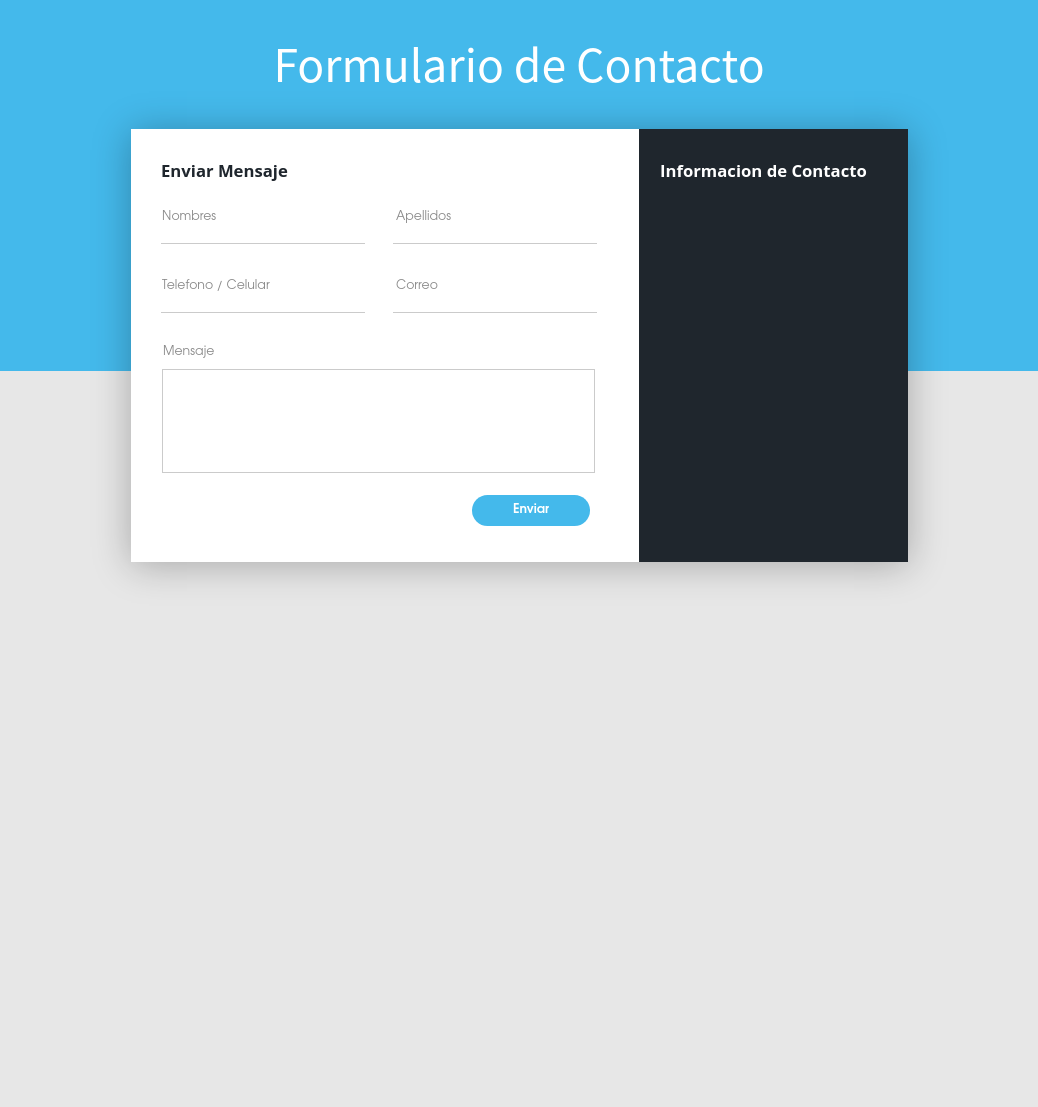
<!DOCTYPE html>
<html lang="es">
<head>
<meta charset="utf-8">
<title>Formulario de Contacto</title>
<style>
:root {
  --sky: #44b9eb;
  --ground: #e7e7e7;
  --ink: #1f262d;
  --paper: #ffffff;
  --label: #8b8b8b;
  --rule: #cbcbcb;
}
* { box-sizing: border-box; margin: 0; padding: 0; }
html, body { width: 1038px; height: 1107px; overflow: hidden; }
body {
  background: linear-gradient(var(--sky) 371px, var(--ground) 371px);
  font-family: "TeX Gyre Adventor", sans-serif;
}
.page-title {
  height: 129px;
  padding-top: 33px;
  font: 500 44.5px/60px "Noto Sans CJK JP", "Open Sans", sans-serif;
  color: var(--paper);
  text-align: center;
  white-space: nowrap;
}
.contact-card {
  display: flex;
  width: 777px;
  height: 433px;
  margin-left: 131px;
  box-shadow: 0 3px 36px rgba(0, 0, 0, .28);
}
.message-panel {
  position: relative;
  width: 508px;
  padding: 30px 0 0 30px;
  background: var(--paper);
}
.info-panel {
  width: 269px;
  padding: 30px 0 0 21px;
  background: var(--ink);
  color: var(--paper);
}
h2 {
  font: 700 16.7px/24px "Open Sans", sans-serif;
  white-space: nowrap;
}
.message-panel h2 { color: var(--ink); }
.field-grid {
  display: grid;
  grid-template-columns: 204px 204px;
  grid-template-rows: 37px 37px;
  gap: 32px 28px;
  margin-top: 24px;
}
.field {
  padding-left: 1px;
  border-bottom: 1px solid var(--rule);
}
.field:nth-child(even) { padding-left: 3px; }
.field, .message-label {
  font-size: 12.5px;
  line-height: 20px;
  color: var(--label);
  white-space: nowrap;
}
.message-label { margin: 29px 0 0 2px; }
.message-box {
  width: 433px;
  height: 104px;
  margin: 7px 0 0 1px;
  border: 1px solid var(--rule);
}
.send-button {
  display: block;
  width: 118px;
  height: 31px;
  margin: 22px 0 0 311px;
  border-radius: 16px;
  background: var(--sky);
  color: var(--paper);
  font-size: 12.5px;
  font-weight: 700;
  line-height: 30px;
  text-align: center;
  text-decoration: none;
}
</style>
</head>
<body>
<h1 class="page-title">Formulario de Contacto</h1>
<main class="contact-card">
  <section class="message-panel">
    <h2>Enviar Mensaje</h2>
    <div class="field-grid">
      <div class="field">Nombres</div>
      <div class="field">Apellidos</div>
      <div class="field">Telefono / Celular</div>
      <div class="field">Correo</div>
    </div>
    <p class="message-label">Mensaje</p>
    <div class="message-box"></div>
    <a class="send-button" href="#">Enviar</a>
  </section>
  <aside class="info-panel">
    <h2>Informacion de Contacto</h2>
  </aside>
</main>
</body>
</html>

++++++

* How to complete this task *
A single number is the answer here: the count of lines in the listing that hold the string "font".

* Reply *
6